However, on the other side, Romania’s foreign debt increased dramatically during these last two years. It reached €133.2bn as of December 31, 2021 which is the highest level in the history of the country. The new SDR allocation mentioned above is now part of the country’s foreign debt. There is no clear strategy on how the external debt will be paid. Moreover, during 2021 a current account deficit of €15.3bn was registered (€9.8bn in 2020), which is yet another historical level. Apart from large trade deficits, the level of remittances fluctuated in the last two years and it is likely that this feature will continue, with specific variations by sending countries due to pandemic status in each particular case.
It is true that many other countries fought the pandemic via external borrowings, but in Romania’s case this practice is more risky as the absolute level of this indicator is more than 55% of its GDP. An immediate strategy is required and the BNR should be the main responsible institution to lead this exercise whose final scope should be to control the increase of the foreign currency debt. As part of this strategy, Romania should be selective in its borrowings from abroad. There were many analyses published during 2021/early 2022 which clearly pointed out that Romania is paying a hefty price in borrowing in foreign currencies without a clear strategy. According to the European Central Bank, Romania’s average cost of borrowing (for long term governmental bonds in national currency) is higher than that of Poland, Hungary, Czech Republic and Bulgaria, to name just a few. Romania cannot afford this anymore.
The year 2022 brought to Europe and specifically to the Romanians a very complex regional geo-political context. Also, the pandemic crisis is not yet over. Both factors will show that use of domestic savings will become very handy as and when the relaunch of the Romanian economy will be in full swing.
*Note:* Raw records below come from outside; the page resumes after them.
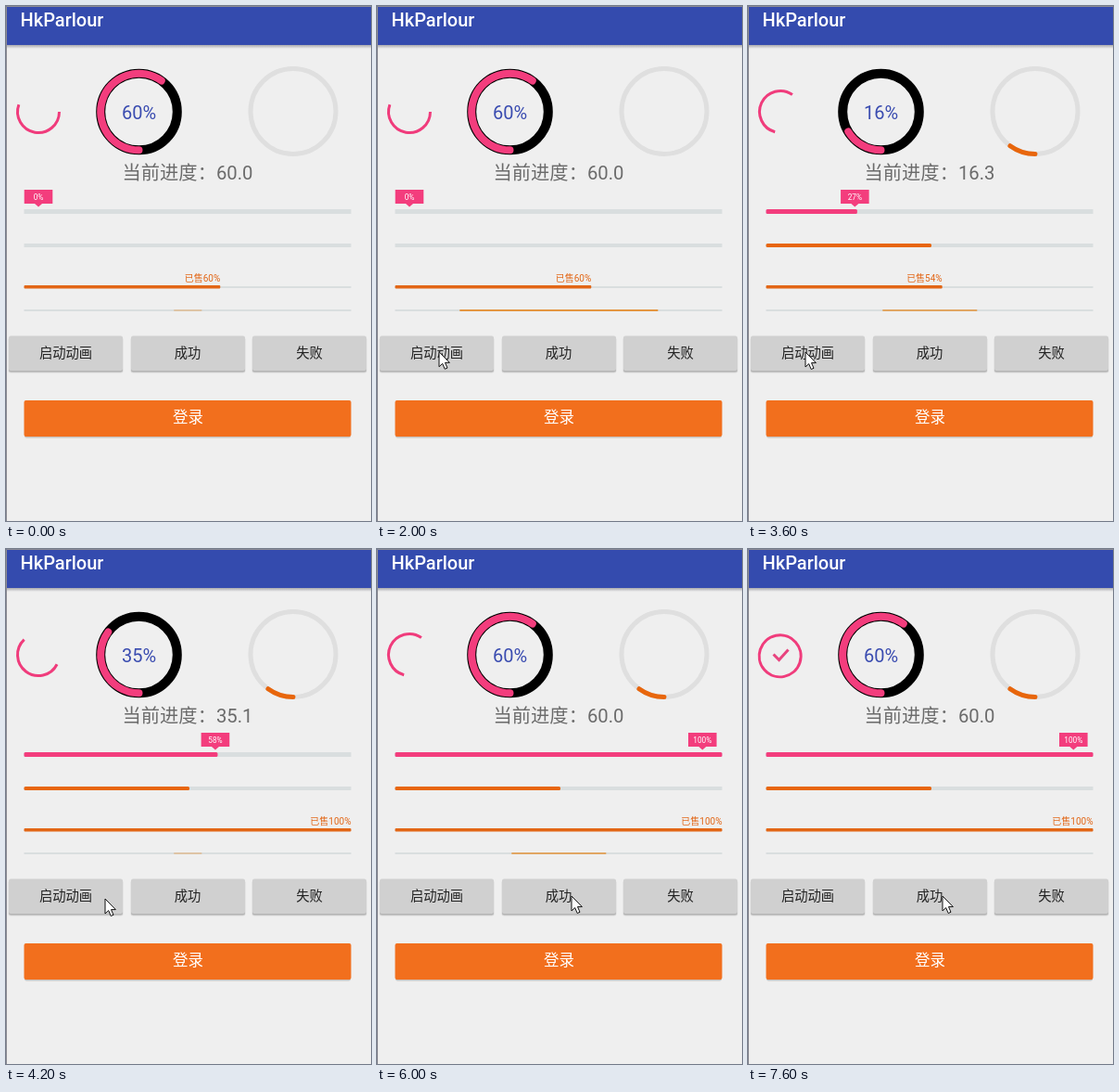
An HTML page that plays this animation: 394x555 px, repeating every 8000 ms.

```html
<!DOCTYPE html>
<html lang="zh">
<head>
<meta charset="utf-8">
<style>
  html, body { margin: 0; width: 100%; height: 100%; overflow: hidden; background: #efefef; }
  svg { display: block; }
  text { font-family: Roboto, "Noto Sans CJK SC", "Noto Sans CJK", sans-serif; }
  .mid { text-anchor: middle; }
  .round { stroke-linecap: round; }
  .none { fill: none; }
</style>
</head>
<body>
<svg width="394" height="555" viewBox="0 0 394 555">
  <defs>
    <linearGradient id="shade" x2="0" y2="1">
      <stop stop-color="#a9a9ad"/><stop offset="1" stop-color="#efefef"/>
    </linearGradient>
    <clipPath id="keys">
      <rect x="3" y="356" width="123" height="37" rx="2"/>
      <rect x="135" y="356" width="123" height="37" rx="2"/>
    </clipPath>
  </defs>
  <rect width="394" height="555" fill="#efefef"/>
  <rect y="42" width="394" height="4" fill="url(#shade)"/>
  <rect width="394" height="42" fill="#344bae"/>
  <path d="M.5 555V.5H394" class="none" stroke="#8c8c94"/>
  <text x="15.5" y="22" font-size="20" font-weight="500" fill="#fff">HkParlour</text>

  <g class="none round">
    <path id="spin" stroke="#f03c7c" stroke-width="3" stroke-linecap="butt"/>
    <path id="tick" stroke="#e8447f" stroke-width="3" stroke-linecap="butt" pathLength="1"
      d="M27.5 113.5L33.5 119.5L43.5 108.5"/>
    <circle cx="143.5" cy="114" r="41.3" stroke="#000" stroke-width="10"/>
    <path id="dial" stroke="#f33d7d" stroke-width="8"/>
    <circle cx="310" cy="113.5" r="46" stroke="#dfdfdf" stroke-width="5"/>
    <path id="ring" stroke="#e8660c" stroke-width="5"/>
  </g>
  <text id="pct" class="mid" x="143.5" y="122" font-size="20" fill="#3a4cb0"></text>
  <text id="now" x="125.5" y="187" font-size="20.3" fill="#6b6b6b"></text>

  <g fill="#d9dedf">
    <rect x="19.5" y="219" width="353" height="5"/>
    <rect x="19.5" y="256" width="353" height="4"/>
    <rect x="19.5" y="302" width="353" height="2"/>
    <rect x="19.5" y="327" width="353" height="2"/>
  </g>
  <rect id="pinkBar" x="19.5" y="219" height="5" rx="1.5" fill="#f33d7d"/>
  <rect id="halfBar" x="19.5" y="256" height="4" rx="1.5" fill="#e8660c"/>
  <rect id="soldBar" x="19.5" y="301" height="3.4" rx="1" fill="#e26616"/>
  <rect id="pulse" y="327" height="2" fill="#e5933a"/>
  <g id="tip">
    <path d="M-15.3 198h30.6v15h-11.3l-4 3.5l-4 -3.5h-11.3z" fill="#f33d7d"/>
    <text id="tipText" class="mid" y="208.5" font-size="8.3" fill="#fff"></text>
  </g>
  <text id="sold" y="296.5" font-size="10" fill="#e26616" text-anchor="end"></text>

  <g id="buttons"></g>
  <circle id="ripple" cy="373" fill="#bdbdbd" clip-path="url(#keys)"/>
  <g class="mid" font-size="14.3" font-weight="500" fill="#222">
    <text x="64.5" y="379.3">启动动画</text>
    <text x="196" y="379.3">成功</text>
    <text x="327.5" y="379.3">失败</text>
  </g>
  <rect x="20" y="426" width="352" height="39.5" rx="2" fill="#c9c4c0"/>
  <rect x="19.5" y="425" width="353" height="39" rx="2" fill="#f26f1d"/>
  <text class="mid" x="196.5" y="449" font-size="16.5" font-weight="500" fill="#fff">登录</text>

  <path id="mouse" d="M0 0V16L3.7 12.6L6.2 18.5L9 17.3L6.5 11.6H11.4Z" fill="#fff" stroke="#111"/>
</svg>
<script>
const LOOP = 8000, STEP = 200, LEFT = 19.5, FULL = 353;
const START = 3080, CLICK = 2600, DONE = 6200;
const $ = id => document.getElementById(id);
const set = (id, attrs) => { for (const k in attrs) $(id).setAttribute(k, attrs[k]); };
const clamp = (v, lo = 0, hi = 1) => Math.min(hi, Math.max(lo, v));

$("buttons").innerHTML = [3, 135, 266].map(x =>
  `<rect x="${x - .5}" y="357" width="124" height="38.5" rx="2.5" fill="#dadada"/>
   <rect x="${x}" y="357" width="123" height="37.5" rx="2" fill="#b4b4b4"/>
   <rect x="${x}" y="355.5" width="123" height="37.5" rx="2" fill="#d0d0d0"/>`).join("");

function arc(cx, cy, r, from, sweep) {
  const at = deg => {
    const a = deg * Math.PI / 180;
    return `${(cx + r * Math.cos(a)).toFixed(2)} ${(cy + r * Math.sin(a)).toFixed(2)}`;
  };
  const to = from + clamp(sweep, 0.01, 359.9);
  return `M${at(from)}A${r} ${r} 0 ${to - from > 180 ? 1 : 0} 1 ${at(to)}`;
}

// Linear interpolation through [time, ...values] rows
function track(rows, t) {
  let i = 0;
  while (i < rows.length - 2 && t > rows[i + 1][0]) i++;
  const [a, b] = [rows[i], rows[i + 1]];
  const p = clamp((t - a[0]) / (b[0] - a[0]));
  return a.slice(1).map((v, k) => v + (b[k + 1] - v) * p);
}

const TURN = [[0, 0], [2400, 0], [2600, 7], [3600, 465], [4200, 747], [6000, 1545], [7000, 1995]];
const MOUSE = [[200, 60, 17], [800, 50, 428], [1200, 80, 378], [1800, 68, 373], [2600, 64, 372],
  [3600, 62, 373], [4200, 107, 377], [4400, 140, 423], [4800, 200, 25], [5400, 215, 390], [6000, 210, 374]];
// Half width and opacity of the expanding line
const PULSE = [[15, .35], [51, .75], [107, .95], [157.5, .45]];

function drawPulse(t) {
  const n = t / STEP;
  const [w, o] = PULSE[(t < CLICK ? n : n + 3) % 4];
  const hidden = t === CLICK || t >= 7600;
  set("pulse", { x: 196.3 - w, width: 2 * w, opacity: hidden ? 0 : o });
}

function drawRipple(t) {
  const first = t < DONE, age = t - (first ? CLICK : DONE);
  set("ripple", {
    cx: first ? 63 : 210,
    r: 41 + Math.max(0, age) * .17,
    opacity: age < 0 ? 0 : clamp(1 - age / 600) * .65
  });
}

function draw(t) {
  const run = clamp((t - START) / 1915);
  const value = t < 3000 ? 60 : 60 * run;
  const sold = t < 3000 ? .6 : clamp((t - START) / 965);
  const started = t >= CLICK;

  const sweep = 200 + 160 * clamp((t - 6300) / 700);
  set("spin", { d: arc(35, 114, 22.5, track(TURN, t)[0], sweep) });
  const tick = clamp((t - 7200) / 400);
  set("tick", { "stroke-dasharray": `${tick} 2`, opacity: tick > 0 ? 1 : 0 });

  set("dial", { d: arc(143.5, 114, 41.3, 90, value * 3.6) });
  $("pct").textContent = Math.floor(value) + "%";
  $("now").textContent = "当前进度：" + value.toFixed(1);
  set("ring", { d: arc(310, 113.5, 46, 90, 36), opacity: started ? 1 : 0 });

  const end = LEFT + FULL * run;
  set("pinkBar", { width: run > 0 ? Math.min(FULL, FULL * run + 2.5) : 0 });
  set("tip", { transform: `translate(${clamp(end, 35, 351.3)})` });
  $("tipText").textContent = Math.floor(run * 100) + "%";
  set("halfBar", { width: started ? 178.5 : 0 });
  set("soldBar", { width: FULL * sold });
  set("sold", { x: Math.max(54, LEFT + FULL * sold) });
  $("sold").textContent = `已售${Math.round(sold * 100)}%`;

  drawPulse(t);
  drawRipple(t);
  const [x, y] = track(MOUSE, t);
  set("mouse", { transform: `translate(${x} ${y})`, opacity: t < STEP ? 0 : 1 });
}

const origin = performance.now();
function tick() {
  const t = Math.max(0, performance.now() - origin) % LOOP;
  draw(Math.floor(t / STEP) * STEP);
  requestAnimationFrame(tick);
}
tick();
</script>
</body>
</html>
```
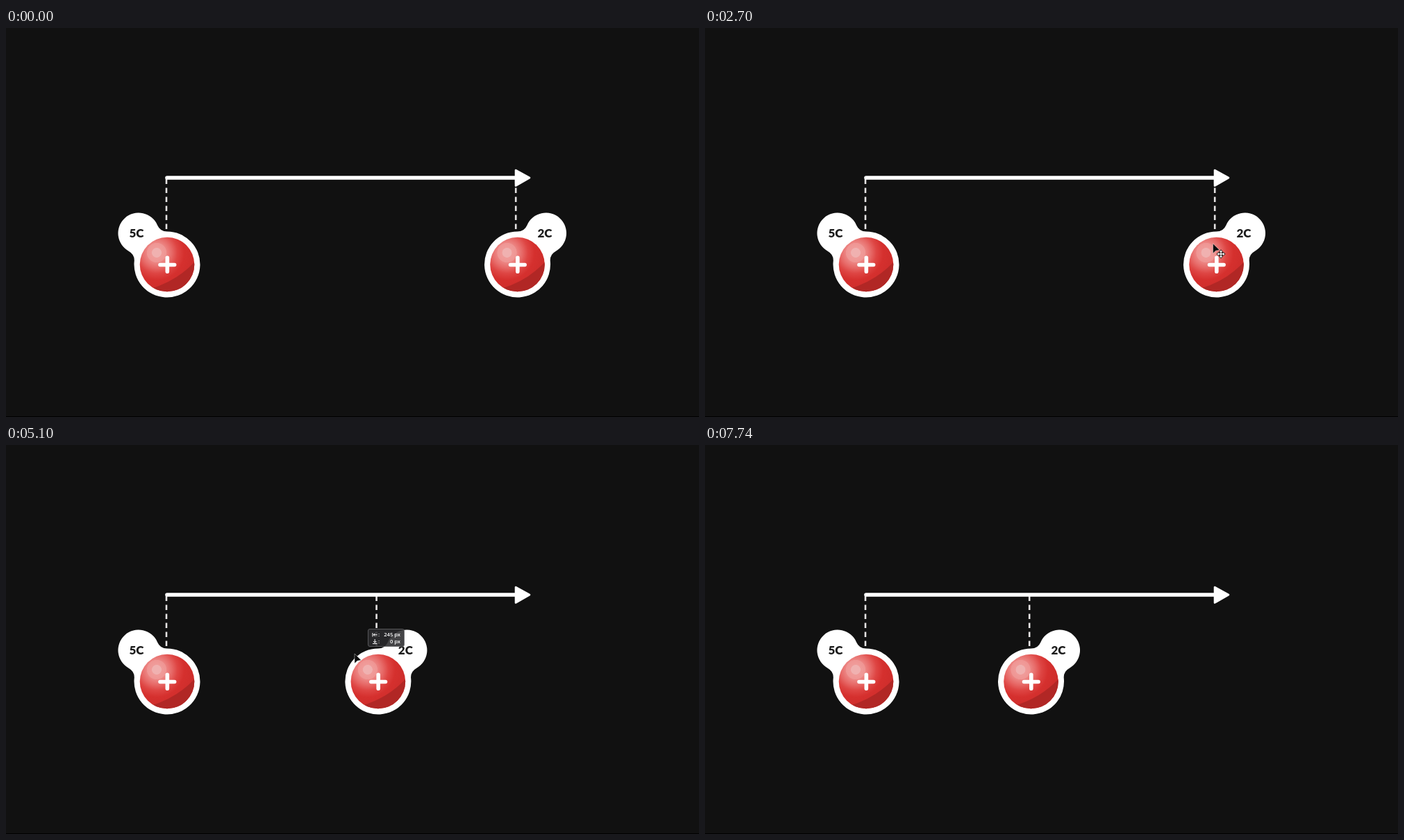
An HTML page that plays this animation: 998x561 px, repeating every 8000 ms.

```html
<!DOCTYPE html>
<html lang="en">
<head>
<meta charset="utf-8">
<title>Two charges</title>
<style>
  html, body { margin: 0; width: 100%; height: 100%; overflow: hidden; background: #111; }
  svg { display: block; width: 100vw; height: 100vh; }
  .label { font: 900 17px Lato, sans-serif; fill: #1c1c1c; text-anchor: middle; }
  .readout text { font: 600 7.6px "Open Sans", sans-serif; fill: #fff; }
  .readout .value { text-anchor: end; }
  .dash { stroke: #e4e2e2; stroke-width: 2.6; stroke-dasharray: 7.5 5.5; }
  .icon { fill: none; stroke: #fff; stroke-width: 1; }
</style>
</head>
<body>
<svg viewBox="0 0 998 561">
  <defs>
    <radialGradient id="shine" gradientUnits="userSpaceOnUse" cx="-15" cy="-17" r="60">
      <stop offset="0" stop-color="#f0b1b0"/>
      <stop offset=".11" stop-color="#f0b1b0"/>
      <stop offset=".12" stop-color="#f09c9a"/>
      <stop offset=".23" stop-color="#ef9593"/>
      <stop offset=".24" stop-color="#ec8583"/>
      <stop offset=".36" stop-color="#e76a68"/>
      <stop offset=".5" stop-color="#de4543"/>
      <stop offset=".66" stop-color="#d5302e"/>
      <stop offset="1" stop-color="#cb2c2a"/>
    </radialGradient>
    <clipPath id="ballClip"><circle r="39.3"/></clipPath>
    <path id="blob" fill="#fff" d="M0-47.5A15.1 15.1 0 0 0 13.9-56.6A29.5 29.5 0 1 1 55.1-19.1A15.1 15.1 0 0 0 47.3-4.4A47.5 47.5 0 1 1 0-47.5Z"/>
    <g id="ball">
      <circle r="39.3" fill="url(#shine)"/>
      <path clip-path="url(#ballClip)" fill="#b12725" d="M-24 35Q14 24 40-4V40H-24Z"/>
      <path d="M-10 .5H10.6M.3-9.8V10.2" stroke="#fff" stroke-width="5.6" stroke-linecap="round"/>
    </g>
  </defs>

  <rect width="998" height="561" fill="#111"/>
  <rect y="560" width="998" height="1" fill="#000"/>

  <path class="dash" d="M231 217.5V291"/>
  <path class="dash" id="marker" d="M-2.3 217.5V291"/>
  <path d="M232 216H735" stroke="#fff" stroke-width="5.6" stroke-linecap="round"/>
  <path d="M734 205L754 216L734 227.5Z" fill="#fff" stroke="#fff" stroke-width="2.6" stroke-linejoin="round"/>

  <g transform="translate(232 341)">
    <use href="#blob" transform="scale(-1 1)"/>
    <use href="#ball"/>
    <text class="label" x="-44" y="-39">5C</text>
  </g>
  <g id="charge">
    <use href="#blob"/>
    <use href="#ball"/>
    <text class="label" x="39.5" y="-39">2C</text>
  </g>

  <g class="readout" id="readout">
    <rect id="panel" x=".5" y=".5" height="25" rx="2.5" fill="#2b2b2d" fill-opacity=".88" stroke="#68686a" stroke-width=".8"/>
    <path class="icon" d="M7 6V11.5M8 8.7H13.5M10.5 6.7L8.3 8.7L10.5 10.7"/>
    <path class="icon" d="M7 21.5H13.5M10.2 15V20M8.2 18L10.2 20.2L12.2 18"/>
    <text x="15" y="11.2">:</text>
    <text x="15" y="21.2">:</text>
    <text class="value" id="across" y="11.2"></text>
    <text class="value" id="down" y="21.2">0 px</text>
  </g>

  <g id="cursor">
    <path id="pointer" stroke-width=".8" stroke-linejoin="round"/>
    <g id="moveIcon" transform="translate(11.5 15)" stroke-linejoin="round">
      <path id="cross" d="M0-5.5L2-3H.6V-.6H3V-2L5.5 0L3 2V.6H.6V3H2L0 5.5L-2 3H-.6V.6H-3V2L-5.5 0L-3-2V-.6H-.6V-3H-2Z" fill="#fff" stroke="#222" stroke-width="1.6" paint-order="stroke"/>
    </g>
  </g>
</svg>
<script>
const LOOP = 8000;
const START_X = 736.5;
const PX_PER_UNIT = 0.818;
const DRAG = [2880, 6240];
const BIG_ARROW = 'M0 0V14L4 10.3L9.5 9.3Z';
const SMALL_ARROW = 'M0 0V11.8L3.2 8.9L7.8 8Z';

// Rows: time, then values
const chargeKeys = [
  [2880, 736.5], [3450, 694], [3690, 681.5], [4230, 617], [4500, 600],
  [5100, 536], [5310, 508], [5730, 484], [6120, 470.5], [6240, 469.5]
];
const cursorKeys = [
  [60, 926, 486], [810, 926, 310], [1080, 974, 238], [1590, 713, 311],
  [1650, 712, 311], [1980, 699, 310], [2490, 699, 310], [2730, 736, 311],
  [2880, 736, 311], [3450, 679, 310], [3690, 661, 309], [4230, 600, 307],
  [4500, 583, 305], [5100, 502, 301], [5310, 497, 301], [5730, 475, 301],
  [6120, 469, 301], [6240, 469, 301], [6480, 1000, 320]
];
const readoutKeys = [
  [2880, 752, 274], [3450, 694, 272], [4230, 630, 270],
  [5100, 521, 265], [5730, 494, 263], [6240, 484, 263]
];

const el = id => document.getElementById(id);
const place = (id, x, y) => el(id).setAttribute('transform', `translate(${x} ${y})`);
const show = (id, visible) => el(id).style.display = visible ? '' : 'none';
const within = (t, from, to) => t >= from && t < to;

function sample(keys, t) {
  const next = keys.findIndex(key => key[0] > t);
  if (next === 0) return keys[0].slice(1);
  if (next < 0) return keys[keys.length - 1].slice(1);
  const a = keys[next - 1], b = keys[next];
  const k = (t - a[0]) / (b[0] - a[0]);
  return a.slice(1).map((v, i) => v + (b[i + 1] - v) * k);
}

function drawReadout(t, chargeX) {
  const units = Math.round((START_X - chargeX) / PX_PER_UNIT);
  const width = units > 99 ? 53 : 48;
  place('readout', ...sample(readoutKeys, t));
  el('panel').setAttribute('width', width - 1);
  el('across').textContent = units + ' px';
  for (const id of ['across', 'down']) el(id).setAttribute('x', width - 6);
}

function drawCursor(t, dragging) {
  const white = dragging && !within(t, 4920, 5340);
  const pointer = el('pointer');
  place('cursor', ...sample(cursorKeys, t));
  pointer.setAttribute('d', white ? SMALL_ARROW : BIG_ARROW);
  pointer.setAttribute('fill', white ? '#fff' : '#0c0c0c');
  pointer.setAttribute('stroke', white ? '#333' : 'rgba(255,255,255,.5)');
  show('moveIcon', within(t, 1530, DRAG[0]));
}

function frame(now) {
  const t = now % LOOP;
  const dragging = within(t, ...DRAG);
  const [x] = sample(chargeKeys, t);
  place('charge', x, 341);
  place('marker', x, 0);
  show('readout', dragging);
  show('cursor', within(t, 60, 6480));
  drawReadout(t, x);
  drawCursor(t, dragging);
}

const began = performance.now();
function tick() {
  frame(performance.now() - began);
  requestAnimationFrame(tick);
}
tick();
</script>
</body>
</html>
```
Alexandru M. Tănase, PhD, is an independent author and former associate director, senior banker at the EBRD and former IMF Advisor. Mihai Radoi is a director of a specialised Investment Fund focused on Eastern Europe and former Executive Director of Anglo-Romanian Bank, London and previously of the BFR Bank, Paris. These are personal views of the authors and are not of any quoted institution (including, but not limited to, those of the IMF, EBRD and NBR). The assessment and data are based on available information as of end-January 2022.